## Exercise details:
From the data that follows, report how many lines hold the string "Math", giving only the number.

Data extracted from a collection:
.....

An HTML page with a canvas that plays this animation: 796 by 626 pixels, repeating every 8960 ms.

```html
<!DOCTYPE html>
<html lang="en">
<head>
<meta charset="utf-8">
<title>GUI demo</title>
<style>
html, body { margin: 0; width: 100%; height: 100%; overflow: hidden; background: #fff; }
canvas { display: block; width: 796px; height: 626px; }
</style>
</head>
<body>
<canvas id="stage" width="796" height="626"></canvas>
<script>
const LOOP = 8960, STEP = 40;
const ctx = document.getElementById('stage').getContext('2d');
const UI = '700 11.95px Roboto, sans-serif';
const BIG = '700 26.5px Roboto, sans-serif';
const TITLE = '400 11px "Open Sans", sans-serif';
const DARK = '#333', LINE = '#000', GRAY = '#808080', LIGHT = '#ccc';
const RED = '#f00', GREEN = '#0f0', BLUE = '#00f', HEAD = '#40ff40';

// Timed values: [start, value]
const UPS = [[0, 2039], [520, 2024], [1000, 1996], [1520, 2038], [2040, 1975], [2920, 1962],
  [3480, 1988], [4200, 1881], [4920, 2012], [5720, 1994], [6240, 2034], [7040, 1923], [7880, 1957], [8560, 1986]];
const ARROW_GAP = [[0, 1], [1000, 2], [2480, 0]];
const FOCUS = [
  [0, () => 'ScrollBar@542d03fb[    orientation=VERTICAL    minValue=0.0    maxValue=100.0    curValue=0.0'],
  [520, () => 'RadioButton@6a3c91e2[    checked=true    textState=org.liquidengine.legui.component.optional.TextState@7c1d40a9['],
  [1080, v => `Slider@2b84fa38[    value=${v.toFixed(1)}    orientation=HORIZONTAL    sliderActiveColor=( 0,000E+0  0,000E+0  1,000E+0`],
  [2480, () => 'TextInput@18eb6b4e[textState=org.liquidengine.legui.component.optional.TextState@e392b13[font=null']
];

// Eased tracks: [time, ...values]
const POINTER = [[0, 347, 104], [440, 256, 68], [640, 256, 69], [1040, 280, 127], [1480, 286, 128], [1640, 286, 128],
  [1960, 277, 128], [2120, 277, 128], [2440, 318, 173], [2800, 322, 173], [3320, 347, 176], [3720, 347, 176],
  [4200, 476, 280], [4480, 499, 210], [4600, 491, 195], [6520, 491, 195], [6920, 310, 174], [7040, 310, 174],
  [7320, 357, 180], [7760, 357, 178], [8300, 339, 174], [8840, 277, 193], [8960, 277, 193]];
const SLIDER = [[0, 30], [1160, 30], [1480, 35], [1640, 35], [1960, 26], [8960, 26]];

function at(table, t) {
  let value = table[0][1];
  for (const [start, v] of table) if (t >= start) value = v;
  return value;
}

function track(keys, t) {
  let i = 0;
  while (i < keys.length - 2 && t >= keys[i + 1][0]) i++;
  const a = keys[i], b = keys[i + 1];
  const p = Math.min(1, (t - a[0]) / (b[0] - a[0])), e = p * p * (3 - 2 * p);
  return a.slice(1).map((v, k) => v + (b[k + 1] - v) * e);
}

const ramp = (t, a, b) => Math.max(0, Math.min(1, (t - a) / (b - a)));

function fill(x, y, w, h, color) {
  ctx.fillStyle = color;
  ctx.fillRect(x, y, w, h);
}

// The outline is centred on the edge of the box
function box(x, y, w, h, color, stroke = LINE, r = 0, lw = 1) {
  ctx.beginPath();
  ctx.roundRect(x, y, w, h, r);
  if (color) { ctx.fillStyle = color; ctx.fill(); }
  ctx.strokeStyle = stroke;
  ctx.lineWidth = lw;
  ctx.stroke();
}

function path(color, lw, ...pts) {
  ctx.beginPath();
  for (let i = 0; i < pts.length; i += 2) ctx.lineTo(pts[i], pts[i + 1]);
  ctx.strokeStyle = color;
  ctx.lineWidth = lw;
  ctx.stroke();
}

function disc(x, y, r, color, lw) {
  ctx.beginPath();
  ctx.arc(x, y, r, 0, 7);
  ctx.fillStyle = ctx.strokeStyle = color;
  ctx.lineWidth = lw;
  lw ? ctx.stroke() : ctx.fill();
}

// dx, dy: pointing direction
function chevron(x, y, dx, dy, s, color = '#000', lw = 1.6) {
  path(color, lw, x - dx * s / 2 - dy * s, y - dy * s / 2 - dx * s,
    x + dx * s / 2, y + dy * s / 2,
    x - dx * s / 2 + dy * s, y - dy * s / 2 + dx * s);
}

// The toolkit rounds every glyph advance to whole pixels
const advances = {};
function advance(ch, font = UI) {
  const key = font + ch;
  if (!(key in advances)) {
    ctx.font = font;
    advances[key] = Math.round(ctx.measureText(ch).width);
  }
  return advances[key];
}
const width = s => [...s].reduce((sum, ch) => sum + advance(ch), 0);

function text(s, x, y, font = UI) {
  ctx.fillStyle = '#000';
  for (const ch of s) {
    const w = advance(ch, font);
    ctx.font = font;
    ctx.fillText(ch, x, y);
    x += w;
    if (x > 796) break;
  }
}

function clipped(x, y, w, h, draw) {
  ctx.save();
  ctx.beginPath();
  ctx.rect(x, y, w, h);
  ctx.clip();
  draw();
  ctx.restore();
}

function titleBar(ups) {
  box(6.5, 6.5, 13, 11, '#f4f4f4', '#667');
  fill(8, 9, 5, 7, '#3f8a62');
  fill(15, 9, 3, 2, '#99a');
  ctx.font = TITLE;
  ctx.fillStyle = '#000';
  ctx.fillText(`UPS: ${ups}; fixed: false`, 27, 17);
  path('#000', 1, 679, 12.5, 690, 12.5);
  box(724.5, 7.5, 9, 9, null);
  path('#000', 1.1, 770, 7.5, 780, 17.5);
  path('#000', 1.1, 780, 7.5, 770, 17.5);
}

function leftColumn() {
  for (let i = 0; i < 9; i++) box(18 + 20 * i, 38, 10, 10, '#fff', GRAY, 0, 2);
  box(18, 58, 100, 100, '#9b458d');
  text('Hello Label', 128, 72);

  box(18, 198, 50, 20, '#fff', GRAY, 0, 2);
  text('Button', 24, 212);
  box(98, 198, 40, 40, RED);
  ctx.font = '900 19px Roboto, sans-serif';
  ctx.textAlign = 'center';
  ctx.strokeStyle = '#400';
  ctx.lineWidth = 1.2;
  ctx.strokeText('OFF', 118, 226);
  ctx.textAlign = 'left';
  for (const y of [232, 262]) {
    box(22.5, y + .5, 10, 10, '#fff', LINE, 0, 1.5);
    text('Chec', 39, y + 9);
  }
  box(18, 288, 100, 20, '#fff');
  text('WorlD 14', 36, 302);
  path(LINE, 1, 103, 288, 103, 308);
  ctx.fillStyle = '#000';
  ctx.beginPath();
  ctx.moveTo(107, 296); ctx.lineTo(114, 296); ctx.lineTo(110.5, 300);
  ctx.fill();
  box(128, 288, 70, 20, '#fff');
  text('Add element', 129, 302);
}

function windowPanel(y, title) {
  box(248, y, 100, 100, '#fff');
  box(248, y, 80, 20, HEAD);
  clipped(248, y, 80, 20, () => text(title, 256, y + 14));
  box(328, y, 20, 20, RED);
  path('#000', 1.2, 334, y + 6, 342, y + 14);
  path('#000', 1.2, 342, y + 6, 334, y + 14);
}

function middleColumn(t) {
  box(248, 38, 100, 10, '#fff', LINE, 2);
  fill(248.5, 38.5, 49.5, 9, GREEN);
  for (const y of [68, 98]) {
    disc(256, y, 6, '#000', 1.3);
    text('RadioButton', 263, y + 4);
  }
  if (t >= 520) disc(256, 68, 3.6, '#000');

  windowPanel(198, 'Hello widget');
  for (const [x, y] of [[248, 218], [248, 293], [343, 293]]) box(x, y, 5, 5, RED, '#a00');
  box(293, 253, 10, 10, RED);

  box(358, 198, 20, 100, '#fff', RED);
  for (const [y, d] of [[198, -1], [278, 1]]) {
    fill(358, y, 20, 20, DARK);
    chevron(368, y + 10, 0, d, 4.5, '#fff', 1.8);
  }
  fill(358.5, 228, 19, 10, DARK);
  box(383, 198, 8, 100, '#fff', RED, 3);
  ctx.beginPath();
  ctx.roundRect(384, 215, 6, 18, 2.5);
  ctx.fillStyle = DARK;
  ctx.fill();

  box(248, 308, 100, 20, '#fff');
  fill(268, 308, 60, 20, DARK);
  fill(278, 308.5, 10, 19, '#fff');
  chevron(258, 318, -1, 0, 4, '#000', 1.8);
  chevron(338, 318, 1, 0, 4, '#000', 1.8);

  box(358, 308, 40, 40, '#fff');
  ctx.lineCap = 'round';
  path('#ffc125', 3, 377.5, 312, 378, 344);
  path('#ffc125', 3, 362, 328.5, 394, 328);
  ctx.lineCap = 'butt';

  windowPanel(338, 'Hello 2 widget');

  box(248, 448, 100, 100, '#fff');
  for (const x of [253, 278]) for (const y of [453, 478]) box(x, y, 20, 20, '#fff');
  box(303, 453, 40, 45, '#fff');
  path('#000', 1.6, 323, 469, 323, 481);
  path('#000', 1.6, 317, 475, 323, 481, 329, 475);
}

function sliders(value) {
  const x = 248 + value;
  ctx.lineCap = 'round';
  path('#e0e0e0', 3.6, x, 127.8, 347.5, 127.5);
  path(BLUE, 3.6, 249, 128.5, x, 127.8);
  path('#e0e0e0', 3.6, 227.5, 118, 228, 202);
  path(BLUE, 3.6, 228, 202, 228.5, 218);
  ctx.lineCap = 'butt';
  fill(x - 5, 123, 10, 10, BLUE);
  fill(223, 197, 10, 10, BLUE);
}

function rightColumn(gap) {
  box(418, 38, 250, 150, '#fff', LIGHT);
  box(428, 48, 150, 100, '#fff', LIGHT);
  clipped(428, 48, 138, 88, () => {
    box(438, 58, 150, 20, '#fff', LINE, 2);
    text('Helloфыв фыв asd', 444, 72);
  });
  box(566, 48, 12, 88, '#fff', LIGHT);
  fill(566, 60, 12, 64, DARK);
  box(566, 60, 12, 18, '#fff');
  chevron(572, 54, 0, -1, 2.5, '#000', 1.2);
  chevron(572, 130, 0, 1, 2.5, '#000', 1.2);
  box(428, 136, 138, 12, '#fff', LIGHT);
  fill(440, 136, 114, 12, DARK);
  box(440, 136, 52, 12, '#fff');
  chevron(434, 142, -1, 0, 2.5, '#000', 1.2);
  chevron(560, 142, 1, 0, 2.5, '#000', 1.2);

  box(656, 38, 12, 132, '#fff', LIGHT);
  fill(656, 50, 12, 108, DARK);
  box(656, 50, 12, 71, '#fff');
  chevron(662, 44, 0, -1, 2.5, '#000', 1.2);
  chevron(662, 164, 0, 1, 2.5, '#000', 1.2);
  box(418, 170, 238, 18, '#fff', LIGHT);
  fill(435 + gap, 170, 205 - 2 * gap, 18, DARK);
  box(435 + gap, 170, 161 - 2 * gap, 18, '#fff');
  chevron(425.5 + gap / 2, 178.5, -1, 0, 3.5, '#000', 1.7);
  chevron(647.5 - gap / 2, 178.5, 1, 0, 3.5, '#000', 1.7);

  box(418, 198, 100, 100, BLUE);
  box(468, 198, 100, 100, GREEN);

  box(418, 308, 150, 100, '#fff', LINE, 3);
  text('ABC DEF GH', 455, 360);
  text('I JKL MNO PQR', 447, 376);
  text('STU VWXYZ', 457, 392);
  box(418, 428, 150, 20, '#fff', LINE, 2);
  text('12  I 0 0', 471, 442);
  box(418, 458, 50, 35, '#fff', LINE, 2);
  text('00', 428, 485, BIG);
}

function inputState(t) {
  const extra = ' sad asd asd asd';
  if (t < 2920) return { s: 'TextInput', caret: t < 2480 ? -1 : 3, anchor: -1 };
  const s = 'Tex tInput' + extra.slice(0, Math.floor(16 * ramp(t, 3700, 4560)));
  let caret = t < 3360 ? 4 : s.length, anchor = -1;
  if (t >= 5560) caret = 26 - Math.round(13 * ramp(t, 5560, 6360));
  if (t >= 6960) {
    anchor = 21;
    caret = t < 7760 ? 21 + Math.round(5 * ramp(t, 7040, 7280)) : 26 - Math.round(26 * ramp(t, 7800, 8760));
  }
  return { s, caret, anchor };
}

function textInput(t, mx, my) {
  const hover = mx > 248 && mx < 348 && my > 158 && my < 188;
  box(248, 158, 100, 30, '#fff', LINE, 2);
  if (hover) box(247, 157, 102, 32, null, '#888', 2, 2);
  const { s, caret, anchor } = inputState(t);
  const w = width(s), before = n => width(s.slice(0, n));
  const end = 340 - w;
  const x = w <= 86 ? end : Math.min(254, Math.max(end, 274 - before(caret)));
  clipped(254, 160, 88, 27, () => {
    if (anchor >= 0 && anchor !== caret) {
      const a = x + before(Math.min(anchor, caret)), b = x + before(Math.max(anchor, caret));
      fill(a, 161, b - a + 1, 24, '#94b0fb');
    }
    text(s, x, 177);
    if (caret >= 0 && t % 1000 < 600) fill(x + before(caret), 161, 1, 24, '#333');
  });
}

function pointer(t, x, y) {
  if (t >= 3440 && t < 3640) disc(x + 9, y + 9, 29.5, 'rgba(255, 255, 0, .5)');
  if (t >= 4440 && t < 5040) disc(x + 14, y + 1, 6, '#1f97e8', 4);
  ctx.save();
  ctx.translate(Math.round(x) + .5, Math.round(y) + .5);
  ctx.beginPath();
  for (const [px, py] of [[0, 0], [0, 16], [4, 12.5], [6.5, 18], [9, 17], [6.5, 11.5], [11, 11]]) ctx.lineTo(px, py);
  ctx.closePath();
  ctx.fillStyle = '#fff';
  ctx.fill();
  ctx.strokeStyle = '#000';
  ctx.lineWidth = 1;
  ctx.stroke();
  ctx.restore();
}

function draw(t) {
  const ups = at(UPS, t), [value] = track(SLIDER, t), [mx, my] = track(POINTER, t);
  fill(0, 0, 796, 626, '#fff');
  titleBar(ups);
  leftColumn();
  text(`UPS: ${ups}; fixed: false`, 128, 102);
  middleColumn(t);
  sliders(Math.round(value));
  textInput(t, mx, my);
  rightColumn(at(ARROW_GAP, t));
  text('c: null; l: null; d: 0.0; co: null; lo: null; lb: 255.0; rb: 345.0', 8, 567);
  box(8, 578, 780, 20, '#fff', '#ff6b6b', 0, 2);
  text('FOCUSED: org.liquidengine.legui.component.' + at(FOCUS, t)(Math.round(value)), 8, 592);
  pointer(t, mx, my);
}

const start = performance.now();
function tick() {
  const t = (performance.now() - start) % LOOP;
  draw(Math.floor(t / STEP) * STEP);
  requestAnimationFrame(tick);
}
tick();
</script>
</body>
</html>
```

.....

## Problem solution:
12